__YOUR INSTRUCTIONS__. Of the entries below, copy only those lines that contain the word "GRAB".

--- DATASET CONTENT Enclosed Below ---

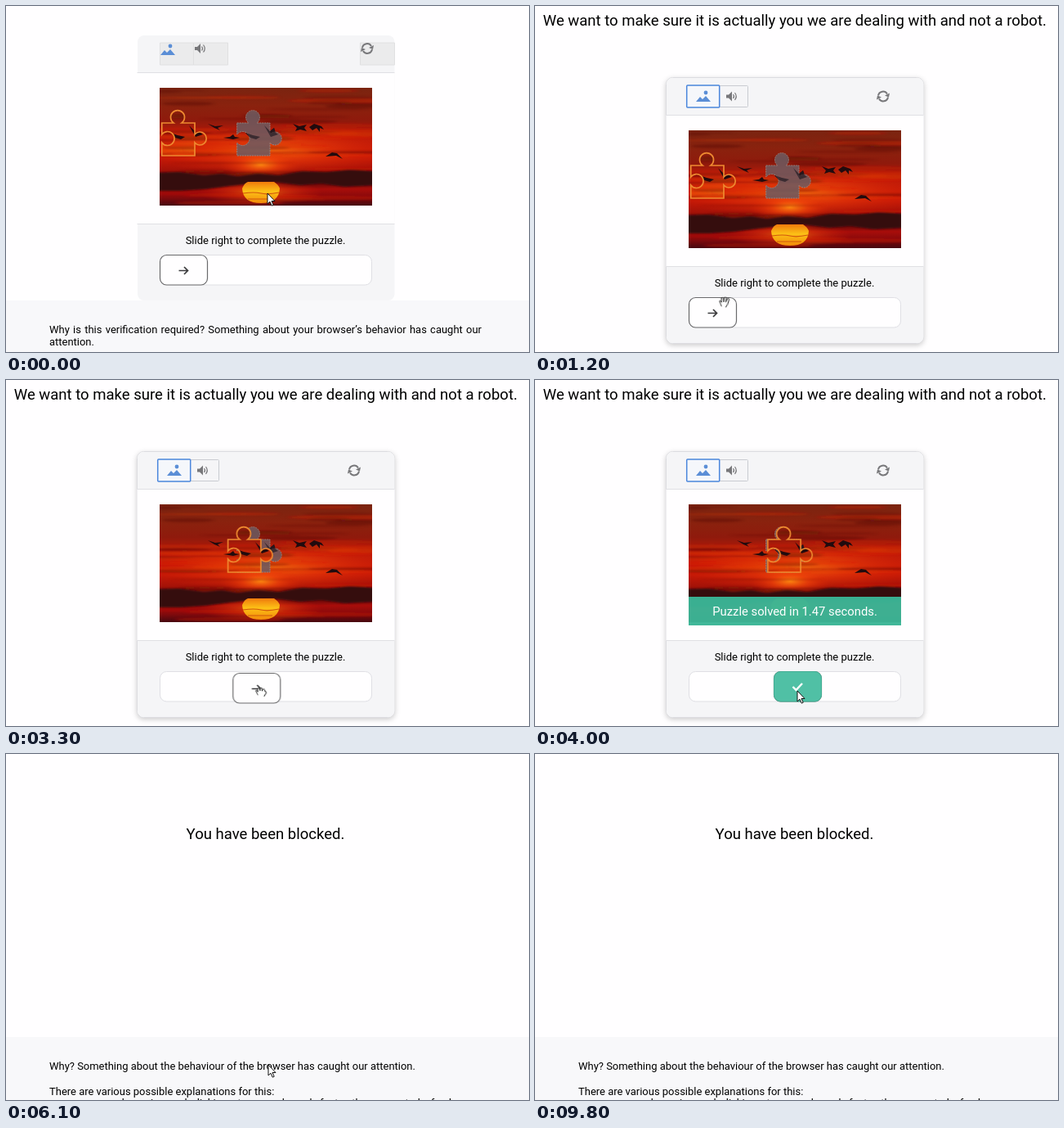
Animation of 640 by 423 pixels, one loop 9900 ms. Source, as an HTML page:

```html
<!DOCTYPE html>
<html lang="en">
<head>
<meta charset="utf-8">
<title>Slide puzzle check</title>
<style>
html, body { margin: 0; width: 100%; height: 100%; overflow: hidden; background: #fffeff; }
#stage { position: relative; width: 640px; height: 423px; overflow: hidden; font: 12.98px/15.4px Roboto, sans-serif; color: #000; }
#stage > svg { position: absolute; left: 0; top: 0; }
.footer { position: absolute; left: 0; width: 529px; height: 400px; padding: 28px 58px 0 53px; background: #f8f8fa; text-align: justify; }
.footer p { margin: 0 0 15.6px; }
.footer ul { margin: -17px 0 0; padding: 0 0 0 39px; }
text { font-family: Roboto, sans-serif; font-size: 13.03px; text-anchor: middle; }
.big { font-size: 18.55px; }
</style>
</head>
<body>
<div id="stage">
  <div class="footer" id="why" style="top:360px">
    <p>Why is this verification required? Something about your browser’s behavior has caught our attention.</p>
  </div>
  <div class="footer" id="reasons" style="top:346px">
    <p>Why? Something about the behaviour of the browser has caught our attention.</p>
    <p>There are various possible explanations for this:</p>
    <ul>
      <li>you are browsing and clicking at a speed much faster than expected of a human being</li>
      <li>something is preventing JavaScript from working on your computer</li>
      <li>there is a robot on the same network as you</li>
    </ul>
  </div>

  <svg width="640" height="423" viewBox="0 0 640 423">
    <defs>
      <linearGradient id="sky" x2="0" y2="1">
        <stop offset="0" stop-color="#7a2410"/>
        <stop offset=".15" stop-color="#8a220e"/>
        <stop offset=".28" stop-color="#8f1a0c"/>
        <stop offset=".42" stop-color="#bd1a08"/>
        <stop offset=".58" stop-color="#cb1a06"/>
        <stop offset=".7" stop-color="#a31208"/>
        <stop offset=".78" stop-color="#5a0d0e"/>
        <stop offset=".86" stop-color="#a80d0a"/>
        <stop offset=".93" stop-color="#840a0c"/>
        <stop offset="1" stop-color="#460810"/>
      </linearGradient>
      <radialGradient id="glow">
        <stop offset="0" stop-color="#ff8a10" stop-opacity=".95"/>
        <stop offset=".45" stop-color="#f5480a" stop-opacity=".6"/>
        <stop offset="1" stop-color="#e02506" stop-opacity="0"/>
      </radialGradient>
      <linearGradient id="sunFill" x2="0" y2="1">
        <stop offset="0" stop-color="#f07a0c"/>
        <stop offset=".45" stop-color="#fcc016"/>
        <stop offset="1" stop-color="#f28a0a"/>
      </linearGradient>
      <filter id="soft" x="-10%" y="-50%" width="120%" height="200%"><feGaussianBlur stdDeviation="2.5 .8"/></filter>
      <clipPath id="frame"><rect x="188" y="152" width="260" height="144"/></clipPath>
      <path id="jigsaw" d="M190.700 195H205a8.5 8.5 0 1 1 10 0H231V209a8 8 0 1 1 0 10V235H190.700V219a8.5 8.5 0 1 0 0-10Z"/>
      <clipPath id="jigsawClip"><use href="#jigsaw"/></clipPath>
      <path id="hiddenBirds" d="M293 207l9 3 9 2-5 3-7-2ZM316 198l7 7 5-4 2 6 3 2-9 3Z"/>

      <g id="picture">
        <rect x="188" y="152" width="260" height="144" fill="url(#sky)"/>
        <ellipse cx="325" cy="228" rx="150" ry="34" fill="url(#glow)" opacity=".75"/>
        <ellipse cx="312" cy="246" rx="50" ry="18" fill="url(#glow)"/>
        <ellipse cx="312" cy="280" rx="75" ry="16" fill="url(#glow)" opacity=".7"/>
        <g filter="url(#soft)">
          <g id="streaks"></g>
          <path fill="#34090f" d="M182 256l30-1 30 4 22-2 20 3 24-3 26 2 28-5 30 1 28-3 34 2v17l-40 2-28-4-26 2-32-4-30 3-24 2-30 4-30 2-32 0Z"/>
        </g>
        <path fill="url(#sunFill)" d="M289 275q3-7 7-8h32q5 3 7 8-1 18-23 18t-23-18Z"/>
        <path fill="none" stroke="#d2560c" stroke-width="1.2" d="M290 281q14-2 22 0t22-1M296 288h30"/>
        <path fill="#210b0e" d="M247 196l9 3 10-1-7 3 3 3-7-3ZM266 213l8-1 4-3 2 3 6 1-8 2ZM351 196l8 3 9-2-3 4 3 4-8-2-6 2 2-4ZM371 200l6-4 9 3 3 4-5-2v5l-4-5-5 3ZM391 236l8-5 6 1 7 7-8-4Z"/>
        <use href="#hiddenBirds" fill="#210b0e"/>
      </g>

      <g id="landscape" fill="#5b8ed6"><path d="M-9 7L-4 1l3 3 4-4 6 7Z"/><circle cx="3" cy="-4" r="2.4"/></g>
      <g id="speaker" fill="#77777a">
        <path d="M-6-2h3l4-4V6l-4-4h-3Z"/>
        <path fill="none" stroke="#77777a" stroke-width="1.2" d="M2.500-2.500q2 2.500 0 5M4.500-4.500q3.500 4.500 0 9"/>
      </g>
      <g id="reload" fill="#77777a">
        <path fill="none" stroke="#77777a" stroke-width="2" d="M-6-1A6 6 0 0 1 5-3M6 1A6 6 0 0 1-5 3"/>
        <path d="M8-4L7 1 2-1ZM-8 4L-7-1-2 1Z"/>
      </g>
    </defs>

    <text id="heading" class="big" x="317.8" y="24.400">We want to make sure it is actually you we are dealing with and not a robot.</text>
    <text id="blocked" class="big" x="317.5" y="104">You have been blocked.</text>

    <g id="card">
      <rect id="shadow" x="160.5" y="87.5" width="315" height="325" rx="8" fill="#fff" stroke="#dcdce0" style="filter:drop-shadow(0 2px 3px #0003)"/>
      <rect x="161" y="88" width="314.5" height="324" rx="8" fill="#f5f5f7"/>
      <path fill="#fffeff" stroke="#e0e0e4" d="M160.5 133.5h315v185h-315" stroke-dasharray="315 185"/>

      <g id="plainTools">
        <path fill="#ebebec" stroke="#e0e0e1" d="M188.5 97h41v27h-41ZM229.5 97h42v27h-42ZM433.5 97h42v27h-42Z"/>
        <use href="#landscape" x="198" y="105"/>
        <use href="#speaker" x="237" y="104"/>
        <use href="#reload" x="442" y="104"/>
      </g>
      <g id="tools">
        <rect x="224.5" y="97.5" width="36" height="26" rx="1" fill="#f5f5f7" stroke="#c9cbd1"/>
        <rect x="185.7" y="97" width="40" height="27" rx="1" fill="#f5f7fb" stroke="#4a86dc" stroke-width="1.5"/>
        <use href="#landscape" x="206" y="110"/>
        <use href="#speaker" x="240" y="110.5"/>
        <use href="#reload" x="426" y="110.5"/>
      </g>

      <g clip-path="url(#frame)">
        <use href="#picture"/>
        <use href="#jigsaw" x="92" fill="#6e5c62" fill-opacity=".85" stroke="#94807e" stroke-dasharray="2 1"/>
        <use href="#hiddenBirds" fill="#2c1c22" opacity=".7"/>
        <g id="piece">
          <g clip-path="url(#jigsawClip)"><use href="#picture" x="-92"/></g>
          <use href="#jigsaw" fill="none" stroke="#ee8a30" stroke-width="1.7"/>
        </g>
      </g>
      <g id="banner">
        <rect x="188" y="265" width="260" height="35" fill="#3bb596" fill-opacity=".97"/>
        <text x="318" y="288" fill="#fff" style="font-size:14.8px">Puzzle solved in 1.47 seconds.</text>
      </g>

      <text x="317.5" y="343">Slide right to complete the puzzle.</text>
      <rect x="188.5" y="356.5" width="259" height="36.5" rx="8" fill="#fffeff" stroke="#dfdfe4"/>
      <g id="knob">
        <rect x="188.5" y="356.5" width="58" height="36.5" rx="8" fill="#fffeff" stroke="#6a6a6c" stroke-width="1.2"/>
        <path fill="none" stroke="#3a3a3c" stroke-width="1.7" d="M211.500 375.500h10.500M218 371l4.500 4.500-4.500 4.500"/>
        <g id="done">
          <rect x="188.500" y="356.500" width="58" height="36.500" rx="8" fill="#50c0a5" stroke="#42ae94"/>
          <path fill="none" stroke="#fff" stroke-width="2.400" d="M211.500 375l4 4 7.500-8"/>
        </g>
      </g>
    </g>

    <g id="cursor" fill="#fff" stroke="#111" stroke-linejoin="round">
      <path id="arrow" d="M0 0V13l3-2.800 2.200 5 2-.9-2.200-4.800h4Z"/>
      <g id="hand"><path transform="rotate(12)" stroke-width=".9" d="M-2.500 6l-4-6q1-1.500 3 1l-1.500-5q1.500-1.500 2.500 0l1.500 4-.5-5.500q1.500-1 2.500 0l.5 5 1-4.500q1.500-1 2.500.500l-1 7-1.500 3.500"/></g>
      <g id="fist"><path transform="rotate(12)" stroke-width=".9" d="M-2.500 6l-4-5q1-1.500 3 1l-1-4q1.500-1.500 2.500 0l1 2-.5-3q1.500-1 2.500 0l.5 3 .5-2.500q1.500-1 2.500.500l.5 2q1.500-1 2 1l-2 5"/></g>
    </g>
  </svg>
</div>

<script>
const LOOP = 9900, TICK = 100;
const $ = id => document.getElementById(id);

// Seeded cloud streaks, softened by a blur
let seed = 11;
const random = () => (seed = seed * 16807 % 2147483647) / 2147483647;
const tones = ['#4a0f10', '#d81a06', '#5a140e', '#e8400a'];
for (let i = 0; i < 70; i++) {
  const streak = document.createElementNS('http://www.w3.org/2000/svg', 'ellipse');
  const shape = {
    cx: 188 + random() * 260, cy: 154 + random() * 140,
    rx: 25 + random() * 60, ry: .8 + random() * 2,
    fill: tones[i % 4], opacity: .15 + random() * .25
  };
  for (const name in shape) streak.setAttribute(name, shape[name]);
  $('streaks').append(streak);
}

// Each step is [time, value]; values advance on the tick, or hold until the next step
function track(id, prop, steps, hold) {
  const all = [...steps, [LOOP, steps.at(-1)[1]]];
  const frames = all.map(([time, value], i) => {
    const span = i + 1 < all.length ? all[i + 1][0] - time : TICK;
    return { offset: time / LOOP, [prop]: value, easing: `steps(${hold ? 1 : Math.max(1, Math.round(span / TICK))})` };
  });
  $(id).animate(frames, { duration: LOOP, iterations: Infinity });
}
const move = (id, steps, hold) =>
  track(id, 'transform', steps.map(([t, x, y]) => [t, `translate(${x}px, ${y}px)`]), hold);
const show = (id, from, to = LOOP) => {
  const steps = from ? [[0, 0], [from, 1]] : [[0, 1]];
  if (to < LOOP) steps.push([to, 0]);
  track(id, 'opacity', steps, true);
};

const STYLED = 200, GRAB = 2100, SOLVED = 3600, GONE = 4600, RELOAD = 5300, BLOCKED = 5500;

show('why', 0, STYLED);
show('plainTools', 0, STYLED);
show('heading', STYLED, GONE);
show('shadow', STYLED);
show('tools', STYLED);
show('card', 0, GONE);
move('card', [[0, 0, -52], [STYLED, 0, 0]], true);

const drag = [[0, 0], [GRAB, 0], [2500, 30.5], [3500, 104]];
move('knob', [[0, 0, 0], [GRAB - TICK, 0, 0], [GRAB, 0, 2], [2500, 30.5, 2], [3500, 104, 2], [SOLVED, 104, 0]]);
move('piece', drag.map(([t, x]) => [t, x * .905, 0]));
show('done', SOLVED);
track('banner', 'opacity', [[0, 0], [SOLVED - TICK, 0], [SOLVED + TICK, 1]]);

show('reasons', RELOAD);
move('reasons', [[0, 0, -319], [BLOCKED, 0, 0]], true);
show('blocked', BLOCKED);

move('cursor', [[0, 320, 229], [300, 320, 229], [1000, 232, 358], [1200, 232, 362], [1800, 226, 378],
  [GRAB, 226, 380], [2500, 256, 380], [3500, 326, 380], [SOLVED, 321, 380],
  [7300, 321, 380], [7800, 565, 426]]);
track('arrow', 'opacity', [[0, 1], [1000, 0], [SOLVED, 1]], true);
show('hand', 1000, GRAB);
show('fist', GRAB, SOLVED);
</script>
</body>
</html>
```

--- End of Enclosed DATASET CONTENT ---

__RESULT__.
const STYLED = 200, GRAB = 2100, SOLVED = 3600, GONE = 4600, RELOAD = 5300, BLOCKED = 5500;
const drag = [[0, 0], [GRAB, 0], [2500, 30.5], [3500, 104]];
move('knob', [[0, 0, 0], [GRAB - TICK, 0, 0], [GRAB, 0, 2], [2500, 30.5, 2], [3500, 104, 2], [SOLVED, 104, 0]]);
  [GRAB, 226, 380], [2500, 256, 380], [3500, 326, 380], [SOLVED, 321, 380],
show('hand', 1000, GRAB);
show('fist', GRAB, SOLVED);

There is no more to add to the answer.